"Now there was a disciple in Damascus named Ananias. The Lord said to him in a vision...'Get up and go to the street called Straight, and at the house of Judas look for a man of Tarsus named Saul. At this moment he is praying, and he has seen in a vision a man named Ananias come in and lay his hands on him so that he might regain his sight.'

"But Ananias answered, 'Lord, I have heard from many about this man, how much evil he has done to your saints in Jerusalem; and here he has authority from the chief priests to bind all who invoke your name.'

"But the Lord said to him, 'Go, for he is an instrument whom I have chosen to bring my name before Gentiles and kings and before the people of Israel; I myself will show him how much he must suffer for the sake of my name.'

"So Ananias went and entered the house. He laid his hands on Saul and said, 'Brother Saul, the Lord Jesus, who appeared to you on your way here, has sent me so that you may regain your sight and be filled with the Holy Spirit.' And immediately something like scales fell from Saul's eyes, and his sight was restored.

"Then he got up and was baptized, and after taking some food, he regained his strength. For several days he was with the disciples in Damascus, and immediately he began to proclaim Jesus in the synagogues, saying, 'He is the Son of God.'"

- Acts 9:10-20 (NRSV, adapt.)

8 comments:

Roda Zone said...

Boy Keith...do you ever come up with some hypothetical. Constitutional Lawyer Alan Dershowitz once said that If he'd been alive and praticing law during WWII and Hitler had come to him looking for legal representation, he would have had to make a choice. Do I shoot this man on the spot or do I take the case? Dershowitz said he would take the case. Now that's radical.
In the choice between radical love and radical Islam...I'll hide behind just war theory.

Roda Zone said...

By the way...do you love controversial topics or what?

John said...

Excellent post. We must always remember that, in comparison to God's perfection, we are just as sinful as Bin Laden, and just in need of redemption.

Keith McIlwain said...

Randy: This is the week's lectionary Epistle reading! I don't look for controversy, but when it comes to the gospel, controversy abounds!

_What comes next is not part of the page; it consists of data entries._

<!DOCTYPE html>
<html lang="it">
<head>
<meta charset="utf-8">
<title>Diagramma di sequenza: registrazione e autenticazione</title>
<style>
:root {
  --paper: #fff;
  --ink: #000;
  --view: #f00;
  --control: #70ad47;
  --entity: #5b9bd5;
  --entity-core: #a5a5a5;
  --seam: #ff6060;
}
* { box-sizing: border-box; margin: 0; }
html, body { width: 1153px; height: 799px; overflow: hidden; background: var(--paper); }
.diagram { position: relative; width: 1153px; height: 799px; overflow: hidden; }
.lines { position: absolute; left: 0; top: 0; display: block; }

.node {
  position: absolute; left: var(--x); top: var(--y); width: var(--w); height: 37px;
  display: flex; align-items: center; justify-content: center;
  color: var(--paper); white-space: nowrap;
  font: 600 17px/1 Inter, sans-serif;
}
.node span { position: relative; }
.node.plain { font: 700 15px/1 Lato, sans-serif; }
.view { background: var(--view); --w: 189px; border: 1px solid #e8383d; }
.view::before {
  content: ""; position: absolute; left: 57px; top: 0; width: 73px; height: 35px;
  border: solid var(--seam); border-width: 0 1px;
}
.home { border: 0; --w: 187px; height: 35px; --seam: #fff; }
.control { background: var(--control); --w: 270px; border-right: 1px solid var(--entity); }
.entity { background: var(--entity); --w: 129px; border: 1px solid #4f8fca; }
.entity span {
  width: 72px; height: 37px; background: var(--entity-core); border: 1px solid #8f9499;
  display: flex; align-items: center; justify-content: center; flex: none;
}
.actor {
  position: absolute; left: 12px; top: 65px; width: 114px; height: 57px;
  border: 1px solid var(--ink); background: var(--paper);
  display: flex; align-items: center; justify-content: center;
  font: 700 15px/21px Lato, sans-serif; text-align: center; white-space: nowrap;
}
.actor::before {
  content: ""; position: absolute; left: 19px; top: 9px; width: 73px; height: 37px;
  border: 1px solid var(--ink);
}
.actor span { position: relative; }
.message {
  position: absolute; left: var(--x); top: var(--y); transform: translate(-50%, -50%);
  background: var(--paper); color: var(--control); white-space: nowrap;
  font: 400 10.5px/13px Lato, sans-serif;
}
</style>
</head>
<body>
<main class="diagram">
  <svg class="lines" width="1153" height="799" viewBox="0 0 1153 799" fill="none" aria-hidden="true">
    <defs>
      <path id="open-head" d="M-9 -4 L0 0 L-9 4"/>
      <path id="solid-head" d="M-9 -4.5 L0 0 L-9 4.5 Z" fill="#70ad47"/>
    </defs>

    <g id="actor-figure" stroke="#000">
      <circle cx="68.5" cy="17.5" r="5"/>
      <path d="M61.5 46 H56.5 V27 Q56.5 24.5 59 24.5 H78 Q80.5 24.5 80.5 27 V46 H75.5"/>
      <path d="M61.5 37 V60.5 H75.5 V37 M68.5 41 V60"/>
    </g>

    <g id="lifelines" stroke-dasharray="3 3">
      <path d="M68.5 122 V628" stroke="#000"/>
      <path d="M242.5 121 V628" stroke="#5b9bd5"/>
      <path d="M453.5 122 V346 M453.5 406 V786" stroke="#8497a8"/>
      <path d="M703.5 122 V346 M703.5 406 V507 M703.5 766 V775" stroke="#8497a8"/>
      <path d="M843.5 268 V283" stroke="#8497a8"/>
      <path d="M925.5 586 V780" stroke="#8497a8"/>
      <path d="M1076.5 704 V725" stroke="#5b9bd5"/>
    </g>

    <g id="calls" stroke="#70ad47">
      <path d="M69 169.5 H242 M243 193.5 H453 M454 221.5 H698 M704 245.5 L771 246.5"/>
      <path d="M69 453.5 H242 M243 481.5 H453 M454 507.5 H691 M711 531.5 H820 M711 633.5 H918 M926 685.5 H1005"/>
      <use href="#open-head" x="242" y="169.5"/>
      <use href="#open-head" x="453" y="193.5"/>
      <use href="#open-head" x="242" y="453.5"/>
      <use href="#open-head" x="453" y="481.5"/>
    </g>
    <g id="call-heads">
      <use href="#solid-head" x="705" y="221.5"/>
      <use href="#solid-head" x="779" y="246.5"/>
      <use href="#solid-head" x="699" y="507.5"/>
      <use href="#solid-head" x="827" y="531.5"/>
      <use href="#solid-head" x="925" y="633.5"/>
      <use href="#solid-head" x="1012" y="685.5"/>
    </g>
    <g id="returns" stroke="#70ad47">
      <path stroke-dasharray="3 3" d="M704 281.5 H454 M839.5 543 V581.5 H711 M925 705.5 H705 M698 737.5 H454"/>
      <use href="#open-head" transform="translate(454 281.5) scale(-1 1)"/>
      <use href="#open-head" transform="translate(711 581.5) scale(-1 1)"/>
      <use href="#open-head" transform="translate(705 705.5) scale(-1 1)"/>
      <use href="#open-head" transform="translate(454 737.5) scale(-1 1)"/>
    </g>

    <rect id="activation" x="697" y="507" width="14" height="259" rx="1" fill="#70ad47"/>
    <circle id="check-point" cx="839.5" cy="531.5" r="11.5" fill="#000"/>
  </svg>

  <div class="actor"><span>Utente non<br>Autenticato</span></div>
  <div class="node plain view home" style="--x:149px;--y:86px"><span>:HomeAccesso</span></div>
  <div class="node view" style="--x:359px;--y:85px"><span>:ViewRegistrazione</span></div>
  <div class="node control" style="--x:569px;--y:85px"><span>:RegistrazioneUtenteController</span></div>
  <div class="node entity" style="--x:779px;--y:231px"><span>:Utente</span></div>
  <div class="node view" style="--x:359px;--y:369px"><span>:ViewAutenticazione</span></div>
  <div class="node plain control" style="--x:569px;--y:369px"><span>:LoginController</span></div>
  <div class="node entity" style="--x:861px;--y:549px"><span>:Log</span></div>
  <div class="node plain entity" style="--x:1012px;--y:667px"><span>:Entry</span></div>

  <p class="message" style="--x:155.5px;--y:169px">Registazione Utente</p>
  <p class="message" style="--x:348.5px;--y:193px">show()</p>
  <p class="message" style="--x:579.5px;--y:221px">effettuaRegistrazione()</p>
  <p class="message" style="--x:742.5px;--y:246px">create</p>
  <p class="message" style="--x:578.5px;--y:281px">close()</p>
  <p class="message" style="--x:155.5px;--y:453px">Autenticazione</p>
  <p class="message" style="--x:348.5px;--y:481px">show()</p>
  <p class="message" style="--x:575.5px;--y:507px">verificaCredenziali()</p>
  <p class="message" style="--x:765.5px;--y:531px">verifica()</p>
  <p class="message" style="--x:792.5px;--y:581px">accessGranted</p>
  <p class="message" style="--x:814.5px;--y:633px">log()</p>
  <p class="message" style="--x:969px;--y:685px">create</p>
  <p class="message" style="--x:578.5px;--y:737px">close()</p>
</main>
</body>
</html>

John: Without question, we are all as sinful as Bin Laden, and all of us are in need of grace.

Eric said...

The questions that you raise, Keith, are particularly appropriate on a day like today--a day in which we are endeavoring to process the horrific tragedy on the campus of Virginia Tech.

As the details of the tragedy continue to make themselves known, I cannot help but wonder how I would respond to the shooter, were he alive and penitent.

I suppose we have to stand upon the biblical truth that no one is beyond the scope of God's redemptive grace. Not even Saul. Not even Osama. Not even a troubled young man equipped with guns and a desire to kill.

Brett Probert said...

Actually, Osama has been worshiping at Cornerstone for a few months now and is on our praise team.

Roda Zone said...

Keith...I love your analogy...don't get me wrong. It was creative and thoughtful. But I'll still hide behind just war theory.

Brenda said...

Your post remided me of a Friday night in college when we gathered together to pray for Maralyn Manson rather than traveling to Pittsburgh to protest his concert.